Question. In what year was that?
Answer. I thnk in 1862 or 1863; probably in 1862. I think he was elected by between thirty and forty thousand majority. It is due to truth to say that Governor Vance afterwards became a war man, but he was voted for at the first election as one who was in favor of pacification and Union.

Question. Was he, when first voted for, understood to be a Union man; that is, a man supporting the government of the United States and opposed to secession and rebellion?
Answer. He was originally very much opposed to secession, though he went into the army as most men did, under the peculiar circumstances. When he was first voted for as governor it was supposed his proclivities were still for the Union, running as he did against and beating a secession opponent by thirty-odd thousand majority.

Question. Can you state any reasons why Governor Vance afterwards became a supporter of the rebellion against the United States?
Answer. If I did it would be mere conjecture, and perhaps it would not be proper to indulge in that. I have every confidence that Governor Vance accepts in good faith the situation and will prove a loyal citizen to the government of the United States.

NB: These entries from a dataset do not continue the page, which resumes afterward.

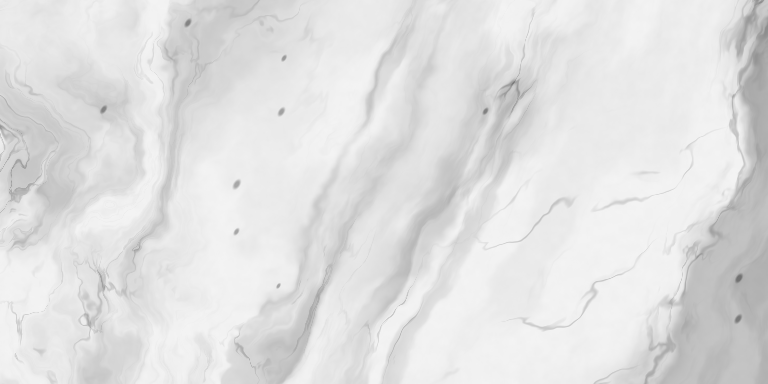
A WebGL 1 fragment shader for this texture:

```glsl
precision highp float;
// White marble slab with slanted grey veins, cloudy bands and a dark corner seam.

uniform vec2 u_resolution;

const vec3 STONE = vec3(0.948);        // clean white ground
const float LEFT_SLANT = 0.12;         // sideways lean of the veins per unit of height
const float MID_SLANT = 0.50;
const float RIGHT_SLANT = 0.33;
const float STREAK_POS = 0.85;         // positions across the vein direction
const float BAND_POS = 1.21;
const float SEAM_POS = 1.88;
const float CLOUD_DEPTH = 0.12;        // darkening of each layer
const float GRAIN_DEPTH = 0.15;
const float VEIN_DEPTH = 0.17;
const float STREAK_DEPTH = 0.26;
const float SEAM_DEPTH = 0.19;
const float FLECK_CELLS = 9.0;
const float FLECK_CHANCE = 0.05;

float hash(vec2 p) {
  vec3 q = fract(p.xyx * 0.1031);
  q += dot(q, q.yzx + 33.33);
  return fract((q.x + q.y) * q.z);
}

float noise(vec2 p) {
  vec2 i = floor(p), f = fract(p);
  f = f * f * f * (f * (f * 6.0 - 15.0) + 10.0);
  return mix(mix(hash(i), hash(i + vec2(1, 0)), f.x),
             mix(hash(i + vec2(0, 1)), hash(i + vec2(1, 1)), f.x), f.y);
}

float fbm(vec2 p) {
  float sum = 0.0, amp = 0.5;
  for (int i = 0; i < 5; i++) {
    sum += amp * noise(p);
    p = p * 2.03 + vec2(17.3, 9.1);
    amp *= 0.5;
  }
  return sum;
}

// Soft bell around a centre.
float bump(float x, float centre, float width) {
  float d = (x - centre) / width;
  return exp(-d * d);
}

// Thin crease where the noise crosses its mean.
float vein(vec2 p, float width) {
  return 1.0 - smoothstep(0.0, width, abs(fbm(p) - 0.48));
}

// Rare small dark inclusions, one at most per cell.
float flecks(vec2 p) {
  vec2 cell = floor(p * FLECK_CELLS);
  vec2 centre = 0.3 + 0.4 * vec2(hash(cell + 5.0), hash(cell + 11.0));
  vec2 d = fract(p * FLECK_CELLS) - centre;
  d.x -= 0.4 * d.y;
  float size = 0.04 + 0.07 * hash(cell + 23.0);
  float shape = 1.0 - smoothstep(0.3 * size, size, length(d * vec2(1.0, 0.7)));
  return shape * step(hash(cell + 41.0), FLECK_CHANCE);
}

void main() {
  vec2 p = gl_FragCoord.xy / u_resolution.y;

  // Warp the plane, more on the left, then lean it along the veins.
  vec2 bend = vec2(fbm(p * 3.5 + 3.0), fbm(p * 3.5 + 47.0)) - 0.48;
  vec2 q = p + bend * mix(0.42, 0.16, smoothstep(0.4, 0.9, p.x));
  float slant = mix(LEFT_SLANT, MID_SLANT, smoothstep(0.3, 0.9, q.x));
  slant = mix(slant, RIGHT_SLANT, smoothstep(1.4, 1.9, q.x));
  float s = q.x - slant * (q.y - 0.5);
  vec2 along = vec2(s, q.y);

  // Where the stone is busy: left field, centre streak, wide band, right seam.
  float left = 1.0 - smoothstep(0.42, 0.66, s);
  left *= 1.0 - 0.75 * smoothstep(0.65, 0.9, p.y) * (1.0 - smoothstep(0.28, 0.42, p.x));
  float streakZone = bump(s, STREAK_POS + 0.04, 0.08);
  float band = bump(s, BAND_POS, 0.13);
  float seamEdge = bump(s, SEAM_POS - 0.02, 0.05);
  float veil = bump(s, 0.75, 0.2) * (1.0 - smoothstep(0.15, 0.4, p.y));
  float busy = clamp(0.68 * left + 0.55 * streakZone + 0.85 * band
                     + 0.7 * seamEdge + 0.35 * veil, 0.0, 1.0);

  // Dark knots gather in patches.
  float knots = smoothstep(0.44, 0.7, fbm(p * vec2(5.0, 3.5) + 71.0));
  knots += 0.6 * bump(p.x, 0.06, 0.1) * bump(p.y, 0.62, 0.12);
  knots += 0.6 * bump(s, 1.09, 0.05) * bump(p.y, 0.33, 0.13);

  // Clouds, stretched grain and creases.
  float cloud = smoothstep(0.38, 0.66, fbm(along * vec2(6.0, 2.8) + 13.0));
  float grain = smoothstep(0.42, 0.70, fbm(along * vec2(14.0, 3.8) + 29.0));
  float dark = cloud * (0.028 + CLOUD_DEPTH * busy);
  dark += grain * GRAIN_DEPTH * busy * (1.0 - 0.35 * left);
  dark += vein(along * vec2(6.0, 2.2) + 31.0, 0.03)
        * VEIN_DEPTH * (0.15 + knots) * (0.12 + busy);
  dark += vein(along * vec2(12.0, 4.5) + 57.0, 0.032)
        * VEIN_DEPTH * (0.15 + knots) * busy;

  // Bold centre streak that thins out upward, with a pale companion.
  float wobble = 0.05 * (fbm(along * vec2(3.0, 4.0) + 83.0) - 0.48);
  float core = bump(s + wobble, STREAK_POS, mix(0.02, 0.009, smoothstep(0.4, 0.8, p.y)));
  float reach = 0.3 * smoothstep(0.15, 0.35, p.y) + 0.7 * bump(p.y, 0.5, 0.14);
  dark += core * reach * STREAK_DEPTH * (0.35 + grain);
  dark += 0.07 * bump(s + wobble, STREAK_POS + 0.11, 0.02) * (0.4 + grain);

  // Sparse, flatter cracks over the clean right side.
  vec2 r = vec2(0.82 * q.x + 0.57 * q.y, 0.82 * q.y - 0.57 * q.x);
  float clean = smoothstep(1.25, 1.45, s) * (1.0 - smoothstep(1.75, 1.85, s));
  float broken = smoothstep(0.46, 0.62, fbm(r * vec2(3.0, 5.0) + 97.0));
  dark += 0.15 * vein(r * vec2(1.6, 5.0) + 7.0, 0.018) * broken * clean;

  // Grey seam filling the lower right corner.
  float seam = smoothstep(SEAM_POS - 0.015, SEAM_POS + 0.02, s);
  dark += seam * (SEAM_DEPTH + 0.06 * (grain - cloud * 0.6));
  dark += 0.16 * seamEdge * vein(along * vec2(10.0, 4.0) + 19.0, 0.045);

  dark += 0.28 * flecks(p) + 0.02 * (fbm(p * 45.0) - 0.48);
  gl_FragColor = vec4(STONE - min(dark, 0.5), 1.0);
}
```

Question. I ask you again to state how the mass of the people of North Carolina feel towards the government of the United States?
Answer. The masses of the people, I believe, at the time of General Lee's surrender, were more gratified than otherwise because they saw that the result was inevitable, and a great many of them were for peace and attached sincerely to the federal Union, and believed there was no safety out of the Union. They were gratified that the thing had been settled. They wanted it settled in some way, for they had been exceedingly harassed during the war, which was commenced against their consent in the first instance. Of late, however, it is due to truth to state that, from various circumstances, they have come almost to despair. Perhaps it is in part from the loss of their slave property, though I think they were prepared to acquiesce in that. I think it is chiefly from their long delay in being admitted to an equal participation in the Union. It has produced a feeling of discontent even among Union men. My belief is that if they could be prefectly sure that with these constitutional amendments which have been adoped, accepting the condition of things as they are now, within a reasonable time they would be admitted to political equality and to equal privileges with the other States, there would be a general feeling favorable to the federal Union. The great mass of them are exceedingly anxious to have their relations between the State and the federal government restored.

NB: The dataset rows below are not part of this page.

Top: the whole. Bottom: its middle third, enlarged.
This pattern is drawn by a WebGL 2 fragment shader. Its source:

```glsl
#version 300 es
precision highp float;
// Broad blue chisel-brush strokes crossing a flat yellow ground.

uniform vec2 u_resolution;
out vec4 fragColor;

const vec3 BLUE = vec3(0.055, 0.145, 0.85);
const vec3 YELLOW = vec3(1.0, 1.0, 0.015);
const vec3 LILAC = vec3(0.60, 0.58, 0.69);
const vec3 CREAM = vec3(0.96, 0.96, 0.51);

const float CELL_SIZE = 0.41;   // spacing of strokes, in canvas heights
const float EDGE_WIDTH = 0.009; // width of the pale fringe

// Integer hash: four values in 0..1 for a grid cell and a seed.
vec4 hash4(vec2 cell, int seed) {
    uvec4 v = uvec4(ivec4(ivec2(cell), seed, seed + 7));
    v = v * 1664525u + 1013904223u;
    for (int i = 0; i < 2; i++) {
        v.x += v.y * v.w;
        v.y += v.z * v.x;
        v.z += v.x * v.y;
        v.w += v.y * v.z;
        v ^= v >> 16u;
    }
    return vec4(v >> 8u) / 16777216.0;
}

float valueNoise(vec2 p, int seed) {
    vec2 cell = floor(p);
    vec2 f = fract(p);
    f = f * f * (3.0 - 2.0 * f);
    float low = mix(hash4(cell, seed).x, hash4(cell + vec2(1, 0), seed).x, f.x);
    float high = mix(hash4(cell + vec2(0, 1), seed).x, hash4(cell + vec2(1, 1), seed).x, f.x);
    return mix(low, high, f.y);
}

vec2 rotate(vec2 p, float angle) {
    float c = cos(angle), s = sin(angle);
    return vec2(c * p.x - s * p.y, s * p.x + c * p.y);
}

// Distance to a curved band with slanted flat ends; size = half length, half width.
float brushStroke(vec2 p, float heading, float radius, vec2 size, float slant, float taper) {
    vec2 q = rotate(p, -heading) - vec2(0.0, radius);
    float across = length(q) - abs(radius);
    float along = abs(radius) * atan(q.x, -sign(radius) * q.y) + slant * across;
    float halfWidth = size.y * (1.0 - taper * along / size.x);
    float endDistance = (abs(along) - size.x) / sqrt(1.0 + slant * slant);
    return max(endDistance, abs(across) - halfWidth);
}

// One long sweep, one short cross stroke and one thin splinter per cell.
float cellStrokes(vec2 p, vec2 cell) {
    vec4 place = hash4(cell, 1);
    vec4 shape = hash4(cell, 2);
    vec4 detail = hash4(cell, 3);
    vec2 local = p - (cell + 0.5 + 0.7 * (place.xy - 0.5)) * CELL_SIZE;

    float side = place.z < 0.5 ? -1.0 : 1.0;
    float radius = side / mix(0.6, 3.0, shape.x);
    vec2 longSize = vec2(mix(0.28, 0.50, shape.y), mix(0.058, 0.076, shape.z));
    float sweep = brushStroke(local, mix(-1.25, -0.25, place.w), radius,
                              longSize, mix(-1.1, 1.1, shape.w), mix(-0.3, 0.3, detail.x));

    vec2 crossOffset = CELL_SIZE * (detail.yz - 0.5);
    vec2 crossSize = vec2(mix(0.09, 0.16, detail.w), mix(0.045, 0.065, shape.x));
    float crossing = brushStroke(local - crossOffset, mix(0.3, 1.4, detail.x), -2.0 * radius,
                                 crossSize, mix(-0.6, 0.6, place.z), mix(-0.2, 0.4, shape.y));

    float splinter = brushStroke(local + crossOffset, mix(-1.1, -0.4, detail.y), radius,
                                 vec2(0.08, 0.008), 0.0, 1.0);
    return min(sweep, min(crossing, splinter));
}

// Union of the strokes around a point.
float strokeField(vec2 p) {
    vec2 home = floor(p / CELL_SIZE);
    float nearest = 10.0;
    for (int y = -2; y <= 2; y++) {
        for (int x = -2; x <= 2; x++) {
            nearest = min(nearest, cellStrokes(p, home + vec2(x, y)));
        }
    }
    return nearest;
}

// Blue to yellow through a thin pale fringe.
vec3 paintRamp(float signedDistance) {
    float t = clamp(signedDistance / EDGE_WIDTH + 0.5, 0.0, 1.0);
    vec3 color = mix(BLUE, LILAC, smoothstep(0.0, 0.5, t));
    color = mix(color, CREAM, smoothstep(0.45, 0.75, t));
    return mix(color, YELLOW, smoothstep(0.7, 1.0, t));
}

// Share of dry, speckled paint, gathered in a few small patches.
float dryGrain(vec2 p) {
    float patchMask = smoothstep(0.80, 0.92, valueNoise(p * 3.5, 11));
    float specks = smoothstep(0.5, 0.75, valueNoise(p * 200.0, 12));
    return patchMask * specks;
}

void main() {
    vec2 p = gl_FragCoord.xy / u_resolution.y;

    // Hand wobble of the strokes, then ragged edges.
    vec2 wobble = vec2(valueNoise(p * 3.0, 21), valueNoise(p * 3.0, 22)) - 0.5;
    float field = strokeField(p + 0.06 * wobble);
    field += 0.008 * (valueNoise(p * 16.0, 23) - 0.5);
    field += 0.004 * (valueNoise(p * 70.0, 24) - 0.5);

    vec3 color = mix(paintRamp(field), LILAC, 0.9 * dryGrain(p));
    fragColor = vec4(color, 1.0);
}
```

Question. Is there not a large proportion of these people who dislike and contemn the government of the United States?
Answer. There are a certain number of reckless unscrupulous men there, as everywhere in the country, who, I believe, would be willing for anything almost. For instance, some few persons would perhaps be gratified by a foreign war, but the great mass of the people of North Carolina, even including the secessionists, although they have been utterly opposed to me, and I opposed to them, yet I think a majority of the secessionists are exceedingly anxious for peace and quiet, perfectly willing to live under the laws of the United States, provided they can have political equality with the other States accorded to them. I think an overwhelming majority of the mass of the people of the State of North Carolina are prefectly willing to acquiesce in the laws of the United States on these conditions. I will go further and say, that I think the longer it is procrastinated the worse that feeling of discontent will become. I may remark that I have heard many persons say that if there was any attempt at an outbreak against the government of the United States, they would not do as they did at first - allow them to get complete military control - but would seize the opportunity to vindicate themselves against these men immediately.


Report of the Joint Committee on Reconstruction of the First Session Thirty-Ninth Congress, Government Printing Office, Washington, 1866, Virginia - North Carolina - South Carolina, pages 261-262.